The government has included 34 drugs and dropped 26 from the National List of Essential Medicines (NLEM). The updated list was released by Union ministers Dr Bharti Panwar and Mansukh Mandaviya. The list now contains 384 medicines approved by the central authorities. Several antibiotics, vaccines and anti-cancer drugs will become more affordable by their addition to the list. However, 26 drugs such as Ranitidine, Sucralfate, white petrolatum, Atenolol and Methyldopa have been deleted from the revised list. The deletion has been done based on the parameters of cost effectiveness and availability of better drugs.
The drugs in NLEM are included in scheduled category and their price is regulated by the National Pharmaceutical Pricing Authority.
What is an essential medicine list?
According to World Health Organisation (WHO), essential medicines are those that satisfy the priority healthcare needs of a population. The global health body said on its website that these medicines are intended to be available in functioning health systems at all times, in appropriate dosage forms, of assured quality and at prices individuals and health systems can afford.

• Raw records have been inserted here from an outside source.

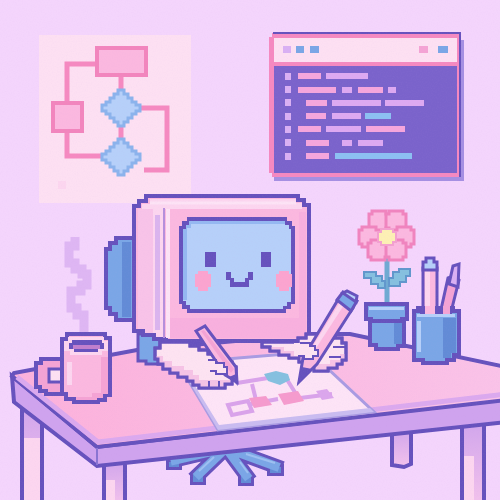
<!DOCTYPE html>
<html lang="en">
<head>
<meta charset="utf-8">
<title>Pixel computer at its desk</title>
<style>
:root{
  --wall:#f4d5fc; --poster:#fde0f2; --ink:#6652bd;
  --pink:#fbb8df; --pink-pale:#fcd6ef; --pink-hot:#f589c0; --pink-mid:#f4a3d4;
  --blue:#7aa6e6; --blue-pale:#b6d0f9; --blue-deep:#628bd6;
  --code:#7a63cb; --lilac:#d9b0f3; --cream:#fdf0b4; --teal:#85c0df; --skin:#fde3f1;
}
html,body{margin:0;width:500px;height:500px;overflow:hidden;background:var(--wall)}
svg{display:block}
.ink{stroke:var(--ink);stroke-width:4;stroke-linejoin:miter}
.thin{stroke-width:3}
.wall{fill:var(--wall)} .poster{fill:var(--poster)} .dark{fill:var(--ink)}
.pink{fill:var(--pink)} .pale{fill:var(--pink-pale)} .hot{fill:var(--pink-hot)} .mid{fill:var(--pink-mid)}
.blue{fill:var(--blue)} .sky{fill:var(--blue-pale)} .deep{fill:var(--blue-deep)}
.code{fill:var(--code)} .lilac{fill:var(--lilac)} .cream{fill:var(--cream)} .teal{fill:var(--teal)}
.skin{fill:var(--skin)}
.flow{fill:none;stroke:var(--pink-hot);stroke-width:5}
.line{fill:none}
</style>
</head>
<body>
<svg width="500" height="500" viewBox="0 0 500 500" role="img" aria-label="Smiling pixel computer writing a flowchart at a pink desk">
<defs>
  <linearGradient id="desk-sheen" x1="0" y1="0" x2="1" y2="0">
    <stop offset="0" stop-color="#fcb1db"/><stop offset="1" stop-color="#fac3e8"/>
  </linearGradient>
  <linearGradient id="leg-shade" x1="0" y1="0" x2="0" y2="1">
    <stop offset="0" stop-color="#d0a5ec"/><stop offset="1" stop-color="#f3c2ec"/>
  </linearGradient>
  <filter id="grain" x="0" y="0" width="100%" height="100%">
    <feTurbulence type="fractalNoise" baseFrequency=".8" numOctaves="2" seed="4"/>
    <feColorMatrix values="0 0 0 0 .6  0 0 0 0 .35  0 0 0 0 .8  .5 .5 0 0 -.42"/>
  </filter>
  <path id="diamond" d="M-3-18H3V-14H7V-10H11V-6H15V-3H19V3H15V6H11V10H7V14H3V18H-3V14H-7V10H-11V6H-15V3H-19V-3H-15V-6H-11V-10H-7V-14H-3Z"/>
  <path id="cheek" d="M-5-10H5V-7H8V6H5V10H-5V6H-8V-7H-5Z"/>
  <path id="petal" d="M-7-10H7V-7H10V7H7V10H-7V7H-10V-7H-7Z"/>
  <path id="chair-spokes" d="M226 448L175 460M226 448L199 474M226 448L246 475M226 448L275 466"/>
  <path id="left-arm-shape" d="M160 342H190V346H199V350H208V354H217V358H226V362H232V367H236V380H232V384H225V388H199V385H193V381H187V377H178V373H170V369H163V364H158V359H155V348H160Z"/>
  <path id="right-arm-shape" d="M262 342H298V338H306V334H335V338H342V343H346V360H342V364H337V368H328V371H314V367H306V362H299V358H289V355H279V351H270V347H262Z"/>
  <clipPath id="left-arm-clip"><use href="#left-arm-shape"/></clipPath>
  <clipPath id="right-arm-clip"><use href="#right-arm-shape"/></clipPath>
</defs>

<rect class="wall" width="500" height="500"/>

<g id="flowchart-poster">
  <rect class="poster" x="39" y="35" width="152" height="168"/>
  <path class="flow" d="M98 64H67V156H104M121 74V92M121 122V142M136 108H167V170H144"/>
  <rect class="pink" x="97" y="48" width="49" height="27" stroke="#f285bd" stroke-width="4"/>
  <rect class="pink" x="53" y="103" width="29" height="28" stroke="#f285bd" stroke-width="4"/>
  <g class="sky" stroke="#8bb3ec" stroke-width="3">
    <use href="#diamond" x="121" y="108"/><use href="#diamond" x="121" y="157"/>
  </g>
  <rect class="pale" x="58" y="181" width="8" height="8"/>
</g>

<g id="code-window">
  <path d="M274 40H464V181H274Z" fill="#a58fe2"/>
  <path class="hot" d="M272 33H460V177H272V173H269V37H272Z"/>
  <path class="line" stroke="#6652bd" stroke-width="2" d="M273 33H460V177"/>
  <rect class="poster" x="274" y="38" width="183" height="24"/>
  <rect class="code" x="274" y="66" width="183" height="107"/>
  <path class="lilac" d="M283 46h8v7h-8z"/><path class="blue" d="M296 46h8v7h-8zM310 46h9v7h-9zM438 46h10v7h-10z"/><path class="mid" d="M419 46h9v7h-9z"/>
  <path class="lilac" d="M285 73h6v7h-6zM285 86h6v7h-6zM285 99h6v7h-6zM285 113h6v7h-6zM285 126h6v7h-6zM285 139h6v7h-6zM285 153h6v7h-6z"/>
  <path class="line" stroke="#f5a6dc" stroke-width="6" d="M298 76H321M298 90H336M358 90H383M306 103H327M306 116H326M298 129H321M366 129H405M306 143H329M306 156H329"/>
  <path class="line" stroke="#dda9f1" stroke-width="6" d="M326 76H368M342 90H352M388 90H396M332 103H381M385 103H424M332 116H361M326 129H361M342 143H352M358 143H383"/>
  <path class="line" stroke="#8cc0f2" stroke-width="6" d="M365 116H391M335 156H412"/>
</g>

<g id="chair-base">
  <path class="dark" d="M166 459H182V470H166ZM190 472H206V485H190ZM238 473H254V486H238ZM267 464H284V476H267Z"/>
  <use href="#chair-spokes" class="line" stroke="#6652bd" stroke-width="15" stroke-linecap="square"/>
  <path class="deep" d="M169 462H179V467H169ZM193 475H203V482H193ZM241 476H251V483H241ZM270 467H281V473H270Z"/>
  <use href="#chair-spokes" class="line" stroke="#7aa6e6" stroke-width="9" stroke-linecap="square"/>
  <path class="line" stroke="#9dc0f1" stroke-width="2" d="M210 450L176 458M214 457L199 471M240 462L248 473M246 454L275 463"/>
</g>

<g id="desk-legs" class="ink" fill="url(#leg-shade)">
  <path d="M392 428H411V464L404 467L392 465Z"/>
  <path d="M22 404V504H42V416Z"/>
  <path d="M104 460V504H125V460Z"/>
  <path d="M462 422V504H484V420Z"/>
</g>
<path class="pale" d="M24 438H40V500H24ZM464 456H474V500H464ZM106 480H115V500H106Z"/>

<g id="desk">
  <path class="ink" fill="#cfa3ee" d="M12 376L97 447L506 399V422L97 466L14 402Z"/>
  <path class="ink" fill="url(#desk-sheen)" d="M12 376L14 373L137 350L312 334H350L506 367V400L97 447Z"/>
  <path class="line" stroke="#dba9ee" stroke-width="5" d="M17 377L98 442L506 394"/>
  <path class="line" stroke="#8a74d2" stroke-width="2" d="M97 448V465"/>
</g>

<path id="chair-back" class="blue ink thin" d="M138 334H160V364H146V361H138Z"/>

<g id="computer">
  <path class="blue ink" d="M134 238H116V243H110V249H106V308H110V314H116V320H134Z"/>
  <path class="deep" d="M122 242H131V317H122Z"/>
  <path class="pink ink" d="M146 196H298V200H304V205H309V335H305V341H166V339H154V335H143V331H134V206H139V201H146Z"/>
  <path class="pale" d="M150 199H296V203H302V209H165V337H156V333H145V329H138V209H142V204H150Z"/>
  <path d="M138 209H153V333H145V329H138Z" fill="#f8c3e8"/>
  <path d="M155 215H160V330H155Z" fill="#dab4ee"/>
  <path d="M166 209H170V338H166Z" fill="#fde3f5"/>
  <path class="line" stroke="#b58fdc" stroke-width="2" d="M164 208V338"/>
  <path d="M170 318H306V338H170ZM299 212H306V338H299Z" fill="#f8b0de"/>
  <path class="line" stroke="#fde3f5" stroke-width="3" d="M150 203H296"/>
  <path class="dark" d="M187 217H287V221H292V226H295V304H291V309H286V313H187V309H182V304H179V226H182V221H187Z"/>
  <path class="sky" d="M189 221H285V225H289V229H291V302H287V306H283V309H190V305H186V301H183V229H186V225H189Z"/>
  <path d="M189 221H285V224H191V228H187V300H183V229H186V225H189Z" fill="#94b8f1"/>
  <g id="face">
    <path class="dark" d="M205 252H216V267H205ZM261 252H271V267H261ZM226 272H231V278H234V282H245V278H248V272H253V280H249V287H230V280H226Z"/>
    <g fill="#fba4cf"><use href="#cheek" x="203" y="281"/><use href="#cheek" x="284" y="281"/></g>
  </g>
</g>

<g id="worksheet">
  <path d="M178 363L310 352L374 412L218 430Z" fill="#fde4f6" stroke="#a99be2" stroke-width="3"/>
  <path d="M218 430L374 412L370 408L219 425L184 368L178 363Z" fill="#c9bcf0"/>
  <path class="line" stroke="#d9a3ea" stroke-width="4" d="M237 383L268 378M286 378L296 394M252 384L256 400M246 405L278 399M300 398L332 394"/>
  <path d="M228 405L248 401L252 411L232 415Z" fill="#fde4f6" stroke="#d9a3ea" stroke-width="4"/>
  <path fill="#f59bcd" d="M249 398L266 396L272 405L254 408ZM278 394L298 391L304 401L284 405Z"/>
  <path fill="#dba6ec" d="M316 391L327 389L334 398L322 400Z"/>
  <path class="teal" d="M264 374L276 371L288 374L290 380L280 385L268 381Z"/>
</g>

<g id="left-arm">
  <use href="#left-arm-shape" class="skin ink thin"/>
  <path clip-path="url(#left-arm-clip)" d="M155 356H163V361H172V366H184V370H193V375H199V380H236V390H155Z" fill="#f6c3e5"/>
  <use href="#left-arm-shape" class="line ink thin"/>
  <path class="line" stroke="#6652bd" stroke-width="2" d="M209 387V381M219 387V381"/>
  <g id="left-pencil">
    <path class="pink ink thin" d="M196 331L205 326L236 367L237 382L225 375Z"/>
    <path class="mid" d="M201 331L204 330L234 369L231 373Z"/>
    <path class="dark" d="M229 377L236 374L238 386Z"/>
  </g>
  <path id="left-thumb" class="skin" d="M203 359H216V362H224V367H227V374H217V371H203Z"/>
  <path class="line ink" style="stroke-width:2" d="M208 360H216V363H224V367H227V374H216V371H210"/>
</g>

<g id="right-arm">
  <use href="#right-arm-shape" class="skin ink thin"/>
  <path clip-path="url(#right-arm-clip)" d="M262 347H284V351H297V355H306V360H318V364H330V360H340V354H348V374H262Z" fill="#f6c3e5"/>
  <use href="#right-arm-shape" class="line ink thin"/>
  <path class="line" stroke="#6652bd" stroke-width="2" d="M333 347H345M329 357H341"/>
  <g id="right-pencil">
    <path class="pink ink thin" d="M339 298L353 308L317 364L299 382L303 358Z"/>
    <path class="pale" d="M340 302L344 305L309 359L306 357Z"/>
    <path class="blue ink thin" d="M337 300L343 292L357 301L351 311Z"/>
    <path class="sky ink thin" d="M343 293L347 291L357 296L356 302Z"/>
    <path class="dark" d="M302 367L312 369L297 385Z"/>
  </g>
  <path id="right-thumb" class="skin" d="M294 343H310V346H315V350H318V356H313V359H304V356H294Z"/>
  <path class="line ink" style="stroke-width:2" d="M300 343H310V346H315V350H318V356H313V359H304V356H298"/>
</g>

<g id="coffee-mug">
  <path id="steam" class="line" stroke="#deb6f3" stroke-width="9" d="M75 237V246H69V263H75V269H82V274H87V285H81V291H71V308H77V315H84V335"/>
  <path class="mid ink" d="M64 359H41V363H36V387H40V391H46V394H64Z"/>
  <path class="poster ink thin" d="M64 369H49V382H64Z"/>
  <path class="pink ink" d="M67 334H105V338H110V395H105V400H98V402H74V399H66V394H62V339H67Z"/>
  <path class="mid" d="M101 357H108V394H103V398H97V400H76V397H92V393H101Z"/>
  <path class="pale" d="M68 337H104V341H108V351H102V355H70V351H64V341H68Z"/>
  <path class="dark" d="M72 340H102V343H104V349H98V352H74V349H69V343H72Z"/>
  <path d="M73 345H100V349H73Z" fill="#c07fcd"/>
  <path class="pale" d="M67 362H72V385H67Z"/>
</g>

<g id="potted-flower">
  <path class="line" stroke="#6faad2" stroke-width="5" d="M387 257V306"/>
  <path class="teal" stroke="#6197cc" stroke-width="2" d="M385 288H378V284H371V278H364V272H376V276H382V281H385ZM389 286V278H393V272H399V269H410V276H406V282H400V286Z"/>
  <g class="pink" stroke="#f084be" stroke-width="3">
    <use href="#petal" x="379" y="221"/><use href="#petal" x="396" y="221"/>
    <use href="#petal" x="369" y="237"/><use href="#petal" x="404" y="237"/>
    <use href="#petal" x="378" y="250"/><use href="#petal" x="396" y="250"/>
  </g>
  <path class="cream" stroke="#f3a0cf" stroke-width="2" d="M381 229H393V232H396V242H393V245H381V242H378V232H381Z"/>
  <path class="blue ink" d="M370 318H404V346H398V349H376V345H370Z"/>
  <path class="blue ink" d="M366 304H407V319H402V321H371V319H366Z"/>
  <path class="sky" d="M369 307H404V310H369Z"/>
  <path class="deep" d="M394 323H402V344H394Z"/>
</g>

<g id="pencil-cup">
  <path class="pink ink thin" d="M423 268H437V316H423Z"/>
  <path class="pale" d="M425 270H430V312H425Z"/>
  <path class="sky ink thin" d="M423 270V262H426V258H434V262H437V270Z"/>
  <path class="mid ink thin" d="M440 314L448 278L454 276L459 280L450 316Z"/>
  <path class="lilac ink thin" d="M449 284L453 266L459 264L458 287Z"/>
  <path class="blue ink" d="M418 308H453V311H459V355H454V360H447V363H423V360H414V311H418Z"/>
  <path class="deep" d="M447 318H456V353H451V358H443V318Z"/>
  <path class="dark" d="M420 310H452V314H420Z"/>
  <path class="sky" d="M417 314H455V317H417ZM417 321H421V352H417Z"/>
  <path class="pink" d="M425 306H435V314H425Z"/><path class="mid" d="M443 306H450V314H443Z"/>
</g>

<rect id="paper-grain" width="500" height="500" filter="url(#grain)" opacity=".16"/>
</svg>
</body>
</html>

The first WHO model list of medicines was published in 1977, which contained 186 medicines.
In 1985, this list was recognised as important for the public sector and a guide for the procurement, distribution, rational use and quality assurance of medicines.
What are the criteria for inclusion of a medicine in NLEM?
Many things are discussed by regulatory authorities before taking a decision to include a medicine in NLEM. These are:
Essentiality: A website developed by Ministry of Electronics and Information Technology said that every medicine may be necessary or even critical for specific disease conditions for which it is indicated. But in the context of NLEM, a medicine may be essential considering the population at large and should fit into the definition mentioned earlier.
Changing Disease Burden: Disease burden is an important consideration for identifying the essential medicines. Medicines needed to manage diseases that are highly prevalent or are emerging diseases in the population, according to the regulations set by the central government in 2015.
Efficacy and Safety: For a medicine to be considered essential, it should have an unequivocal evidence of efficacy and wider acceptance in medical science. The medicine should have a safety profile which is acceptable in terms of risk benefit assessment.
Comparative Cost-effectiveness: Sometimes per unit price of the medicine may be more but it may be required to be given at a lesser frequency. So, according to the website, the total price of the treatment schedule should be taken into consideration and not the unit price alone.
The other criteria used for the purpose are: Feasibility in context of advantage and cost-effectiveness, fixed dose combinations and sales turnover.
When is a medicine deleted from NLEM?
For this, the government takes into consideration some important aspects such as:
- The medicine has been banned in India
- There are reports of concerns on the safety profile of a medicine
- A medicine with better efficacy or favourable safety profiles and better cost-effectiveness is now available
- The disease burden for which a medicine is indicated is no longer a national health concern in India
The WHO said that selection of a limited number of medicines as essential can lead to improved access through streamlined procurement and distribution of quality-assured medicines, support more rational or appropriate prescribing and use and lower costs for both health care systems and for patients.